What you have to do »
Write out each line below exactly as it appears.

Input material section start

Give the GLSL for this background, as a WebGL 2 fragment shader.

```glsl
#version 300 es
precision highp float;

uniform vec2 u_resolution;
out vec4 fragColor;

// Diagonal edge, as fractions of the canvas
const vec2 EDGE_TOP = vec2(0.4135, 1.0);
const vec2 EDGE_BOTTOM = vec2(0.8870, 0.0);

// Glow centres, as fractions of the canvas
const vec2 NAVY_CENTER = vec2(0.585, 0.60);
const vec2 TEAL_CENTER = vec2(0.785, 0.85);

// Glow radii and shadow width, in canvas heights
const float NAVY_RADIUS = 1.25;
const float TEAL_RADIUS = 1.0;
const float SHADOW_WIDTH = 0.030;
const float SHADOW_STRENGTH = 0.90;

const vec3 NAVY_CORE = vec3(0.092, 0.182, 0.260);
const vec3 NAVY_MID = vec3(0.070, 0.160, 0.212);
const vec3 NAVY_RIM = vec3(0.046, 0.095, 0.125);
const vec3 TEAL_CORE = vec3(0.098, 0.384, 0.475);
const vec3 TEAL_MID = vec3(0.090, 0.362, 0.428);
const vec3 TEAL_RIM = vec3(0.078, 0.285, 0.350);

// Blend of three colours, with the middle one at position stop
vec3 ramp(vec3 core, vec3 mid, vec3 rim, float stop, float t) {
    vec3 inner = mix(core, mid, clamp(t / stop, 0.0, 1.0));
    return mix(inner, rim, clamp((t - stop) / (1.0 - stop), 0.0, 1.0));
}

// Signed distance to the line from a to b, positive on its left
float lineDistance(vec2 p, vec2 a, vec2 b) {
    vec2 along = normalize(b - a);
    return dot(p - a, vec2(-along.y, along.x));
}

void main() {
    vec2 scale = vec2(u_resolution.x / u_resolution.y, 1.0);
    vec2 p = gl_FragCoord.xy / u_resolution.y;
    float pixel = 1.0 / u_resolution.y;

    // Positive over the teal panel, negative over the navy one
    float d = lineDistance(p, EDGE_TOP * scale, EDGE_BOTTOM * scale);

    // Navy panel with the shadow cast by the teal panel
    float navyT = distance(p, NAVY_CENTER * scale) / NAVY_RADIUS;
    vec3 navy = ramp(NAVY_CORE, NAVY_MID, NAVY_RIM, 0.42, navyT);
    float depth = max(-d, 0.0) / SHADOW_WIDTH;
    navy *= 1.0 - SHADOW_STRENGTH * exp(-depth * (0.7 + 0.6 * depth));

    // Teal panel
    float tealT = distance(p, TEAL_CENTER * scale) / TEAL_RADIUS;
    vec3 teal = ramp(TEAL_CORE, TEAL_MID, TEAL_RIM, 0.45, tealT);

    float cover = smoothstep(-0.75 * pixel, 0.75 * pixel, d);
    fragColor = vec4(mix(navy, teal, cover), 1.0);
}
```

Input material section end

Answer space »
Give the GLSL for this background, as a WebGL 2 fragment shader.

```glsl
#version 300 es
precision highp float;

uniform vec2 u_resolution;
out vec4 fragColor;

// Diagonal edge, as fractions of the canvas
const vec2 EDGE_TOP = vec2(0.4135, 1.0);
const vec2 EDGE_BOTTOM = vec2(0.8870, 0.0);

// Glow centres, as fractions of the canvas
const vec2 NAVY_CENTER = vec2(0.585, 0.60);
const vec2 TEAL_CENTER = vec2(0.785, 0.85);

// Glow radii and shadow width, in canvas heights
const float NAVY_RADIUS = 1.25;
const float TEAL_RADIUS = 1.0;
const float SHADOW_WIDTH = 0.030;
const float SHADOW_STRENGTH = 0.90;

const vec3 NAVY_CORE = vec3(0.092, 0.182, 0.260);
const vec3 NAVY_MID = vec3(0.070, 0.160, 0.212);
const vec3 NAVY_RIM = vec3(0.046, 0.095, 0.125);
const vec3 TEAL_CORE = vec3(0.098, 0.384, 0.475);
const vec3 TEAL_MID = vec3(0.090, 0.362, 0.428);
const vec3 TEAL_RIM = vec3(0.078, 0.285, 0.350);

// Blend of three colours, with the middle one at position stop
vec3 ramp(vec3 core, vec3 mid, vec3 rim, float stop, float t) {
    vec3 inner = mix(core, mid, clamp(t / stop, 0.0, 1.0));
    return mix(inner, rim, clamp((t - stop) / (1.0 - stop), 0.0, 1.0));
}

// Signed distance to the line from a to b, positive on its left
float lineDistance(vec2 p, vec2 a, vec2 b) {
    vec2 along = normalize(b - a);
    return dot(p - a, vec2(-along.y, along.x));
}

void main() {
    vec2 scale = vec2(u_resolution.x / u_resolution.y, 1.0);
    vec2 p = gl_FragCoord.xy / u_resolution.y;
    float pixel = 1.0 / u_resolution.y;

    // Positive over the teal panel, negative over the navy one
    float d = lineDistance(p, EDGE_TOP * scale, EDGE_BOTTOM * scale);

    // Navy panel with the shadow cast by the teal panel
    float navyT = distance(p, NAVY_CENTER * scale) / NAVY_RADIUS;
    vec3 navy = ramp(NAVY_CORE, NAVY_MID, NAVY_RIM, 0.42, navyT);
    float depth = max(-d, 0.0) / SHADOW_WIDTH;
    navy *= 1.0 - SHADOW_STRENGTH * exp(-depth * (0.7 + 0.6 * depth));

    // Teal panel
    float tealT = distance(p, TEAL_CENTER * scale) / TEAL_RADIUS;
    vec3 teal = ramp(TEAL_CORE, TEAL_MID, TEAL_RIM, 0.45, tealT);

    float cover = smoothstep(-0.75 * pixel, 0.75 * pixel, d);
    fragColor = vec4(mix(navy, teal, cover), 1.0);
}
```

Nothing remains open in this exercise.